It was on one of these steeper sections that I excused myself past Ralph and tried to build a lead with a mix of hiking on the steeper stuff and running the more gradual inclines. Every time I put a little bit of distance between Ralph and me, he would catch it all back up again on the runnable stretches. This game of cat-and-mouse continued all the way to the 5.4km mark when we reached the road and started to run side-by-side along this foggy 1km stretch (which we were sharing with the cyclists).
We could only see about 30m ahead as we pushed each other through the cloud, opening up on this flatter stretch and preparing ourselves for the final 1.2km trail to the summit. The sound of a vuvuzela resonated through the fog and I knew we must almost be at the end of road section.
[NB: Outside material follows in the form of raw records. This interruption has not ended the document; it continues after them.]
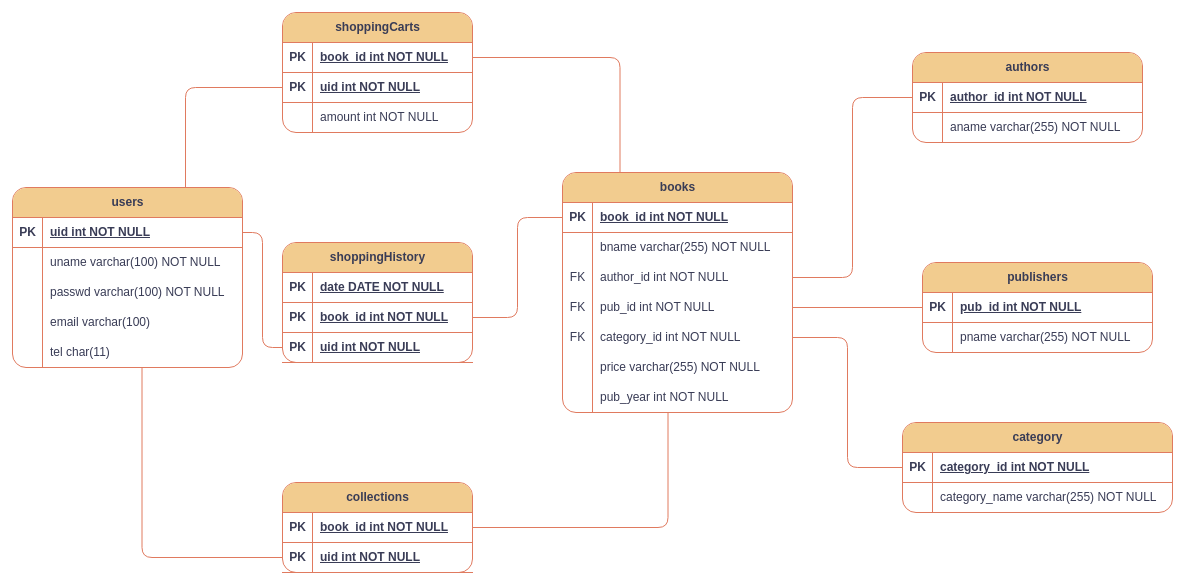
<!DOCTYPE html>
<html lang="en">
<head>
<meta charset="utf-8">
<title>Bookshop entity relationship diagram</title>
<style>
:root { --line: #e07a5f; --header: #f2cc8f; --ink: #393c56; --paper: #fff; }
* { box-sizing: border-box; margin: 0; padding: 0; }
body { width: 1185px; height: 585px; overflow: hidden; background: var(--paper); }
.diagram { position: relative; width: 1185px; height: 585px; overflow: hidden; color: var(--ink); font: 12px/29px "Liberation Sans", Arial, sans-serif; }
.relations { position: absolute; inset: 0; fill: none; stroke: var(--line); stroke-width: 1; }
.entity { position: absolute; display: flex; flex-direction: column; border: 1px solid var(--line); border-radius: 14px; background: var(--paper); }
.entity h2 { height: 29px; font-size: 12px; line-height: 29px; text-align: center; background: var(--header); border-radius: 13px 13px 0 0; }
.row { display: grid; grid-template-columns: 29px 1fr; height: 30px; padding-top: 1px; white-space: nowrap; }
.row dt { text-align: center; }
.row dd { margin-top: -1px; padding: 1px 0 0 7px; border-left: 1px solid var(--line); }
.key, .key + .row:not(.key) { padding-top: 0; border-top: 1px solid var(--line); }
.key { font-weight: bold; }
.key dd, .key + .row dd { margin-top: 0; padding-top: 0; }
.key dd { text-decoration: underline; }
.closed::after { content: ""; position: absolute; left: -1px; right: -1px; bottom: -1px; height: 1px; background: var(--line); }
.users { left: 12px; top: 187px; width: 231px; height: 181px; }
.carts { left: 282px; top: 12px; width: 191px; height: 121px; }
.history { left: 282px; top: 242px; width: 191px; height: 121px; }
.collections { left: 282px; top: 482px; width: 191px; height: 91px; }
.books { left: 562px; top: 172px; width: 231px; height: 241px; }
.authors { left: 912px; top: 52px; width: 231px; height: 91px; }
.publishers { left: 922px; top: 262px; width: 231px; height: 91px; }
.category { left: 902px; top: 422px; width: 271px; height: 91px; }
</style>
</head>
<body>
<main class="diagram">
  <svg class="relations" width="1185" height="585" viewBox="0 0 1185 585" aria-hidden="true">
    <g transform="translate(.5 .5)">
      <path d="M185 187V97Q185 87 195 87H282"/>
      <path d="M242 232H252Q262 232 262 242V337Q262 347 272 347H282"/>
      <path d="M141.5 367V547Q141.5 557 151.5 557H282"/>
      <path d="M472 57H609.5Q619.5 57 619.5 67V172"/>
      <path d="M472 317H507Q517 317 517 307V227Q517 217 527 217H562"/>
      <path d="M472 527H657.5Q667.5 527 667.5 517V412"/>
      <path d="M792 277H842Q852 277 852 267V107Q852 97 862 97H912"/>
      <path d="M792 307H922"/>
      <path d="M792 337H837Q847 337 847 347V457Q847 467 857 467H902"/>
    </g>
  </svg>

  <section class="entity users">
    <h2>users</h2>
    <dl>
      <div class="row key"><dt>PK</dt><dd>uid int NOT NULL</dd></div>
      <div class="row"><dt></dt><dd>uname varchar(100) NOT NULL</dd></div>
      <div class="row"><dt></dt><dd>passwd varchar(100) NOT NULL</dd></div>
      <div class="row"><dt></dt><dd>email varchar(100)</dd></div>
      <div class="row"><dt></dt><dd>tel char(11)</dd></div>
    </dl>
  </section>

  <section class="entity carts">
    <h2>shoppingCarts</h2>
    <dl>
      <div class="row key"><dt>PK</dt><dd>book_id int NOT NULL</dd></div>
      <div class="row key"><dt>PK</dt><dd>uid int NOT NULL</dd></div>
      <div class="row"><dt></dt><dd>amount int NOT NULL</dd></div>
    </dl>
  </section>

  <section class="entity history closed">
    <h2>shoppingHistory</h2>
    <dl>
      <div class="row key"><dt>PK</dt><dd>date DATE NOT NULL</dd></div>
      <div class="row key"><dt>PK</dt><dd>book_id int NOT NULL</dd></div>
      <div class="row key"><dt>PK</dt><dd>uid int NOT NULL</dd></div>
    </dl>
  </section>

  <section class="entity collections closed">
    <h2>collections</h2>
    <dl>
      <div class="row key"><dt>PK</dt><dd>book_id int NOT NULL</dd></div>
      <div class="row key"><dt>PK</dt><dd>uid int NOT NULL</dd></div>
    </dl>
  </section>

  <section class="entity books">
    <h2>books</h2>
    <dl>
      <div class="row key"><dt>PK</dt><dd>book_id int NOT NULL</dd></div>
      <div class="row"><dt></dt><dd>bname varchar(255) NOT NULL</dd></div>
      <div class="row"><dt>FK</dt><dd>author_id int NOT NULL</dd></div>
      <div class="row"><dt>FK</dt><dd>pub_id int NOT NULL</dd></div>
      <div class="row"><dt>FK</dt><dd>category_id int NOT NULL</dd></div>
      <div class="row"><dt></dt><dd>price varchar(255) NOT NULL</dd></div>
      <div class="row"><dt></dt><dd>pub_year int NOT NULL</dd></div>
    </dl>
  </section>

  <section class="entity authors">
    <h2>authors</h2>
    <dl>
      <div class="row key"><dt>PK</dt><dd>author_id int NOT NULL</dd></div>
      <div class="row"><dt></dt><dd>aname varchar(255) NOT NULL</dd></div>
    </dl>
  </section>

  <section class="entity publishers">
    <h2>publishers</h2>
    <dl>
      <div class="row key"><dt>PK</dt><dd>pub_id int NOT NULL</dd></div>
      <div class="row"><dt></dt><dd>pname varchar(255) NOT NULL</dd></div>
    </dl>
  </section>

  <section class="entity category">
    <h2>category</h2>
    <dl>
      <div class="row key"><dt>PK</dt><dd>category_id int NOT NULL</dd></div>
      <div class="row"><dt></dt><dd>category_name varchar(255) NOT NULL</dd></div>
    </dl>
  </section>
</main>
</body>
</html>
I was trying to find that extra gear when we hit the trail again, but my legs felt like they were starting to give out from underneath me. Still Ralph sat just behind me, even when I started hiking on inclines I would have run earlier. Eventually the inevitable happened and Ralph pasted me and I desperately tried to hold pace with him. My legs were refusing to run on anything remotely steep and I was forced to attempt keep up by hiking. When we reach a junction signalling 600m to the summit, Ralph picked up his pace and left me watching the gap between us steadily increasing. I tried to go faster but my legs (and even arms) were burning, and I simply couldn’t keep up.
In just 600m Ralph managed to put 46second into me, winning in 53:23, while I came through (relieved to have finished!) in second place in a time of 54:09. Another UK orienteerer Peter Bray rounded off the runner’s podium. However, we had all been well and truly beaten by the cyclists, with Cyprus Monk being first to summit in a phenomenal time of 48:27 (and a total of 6 cyclists had finished before Ralph). The female contest between cyclists and runners was a little closer, with winner Georgina Beech (1:07:02) being the only cyclist to finish before the first runner, Judith May (1:09:57).
This novel race was a really fun way to cap off a busy 3 months (after 11.5months away from racing!) and was a fitting finale for my 2015 races. The time off has renewed my appreciation for every opportunity I get to run in mountains all around the world. Thank you so much to all those who have supported me throughout the year, and bring on 2016!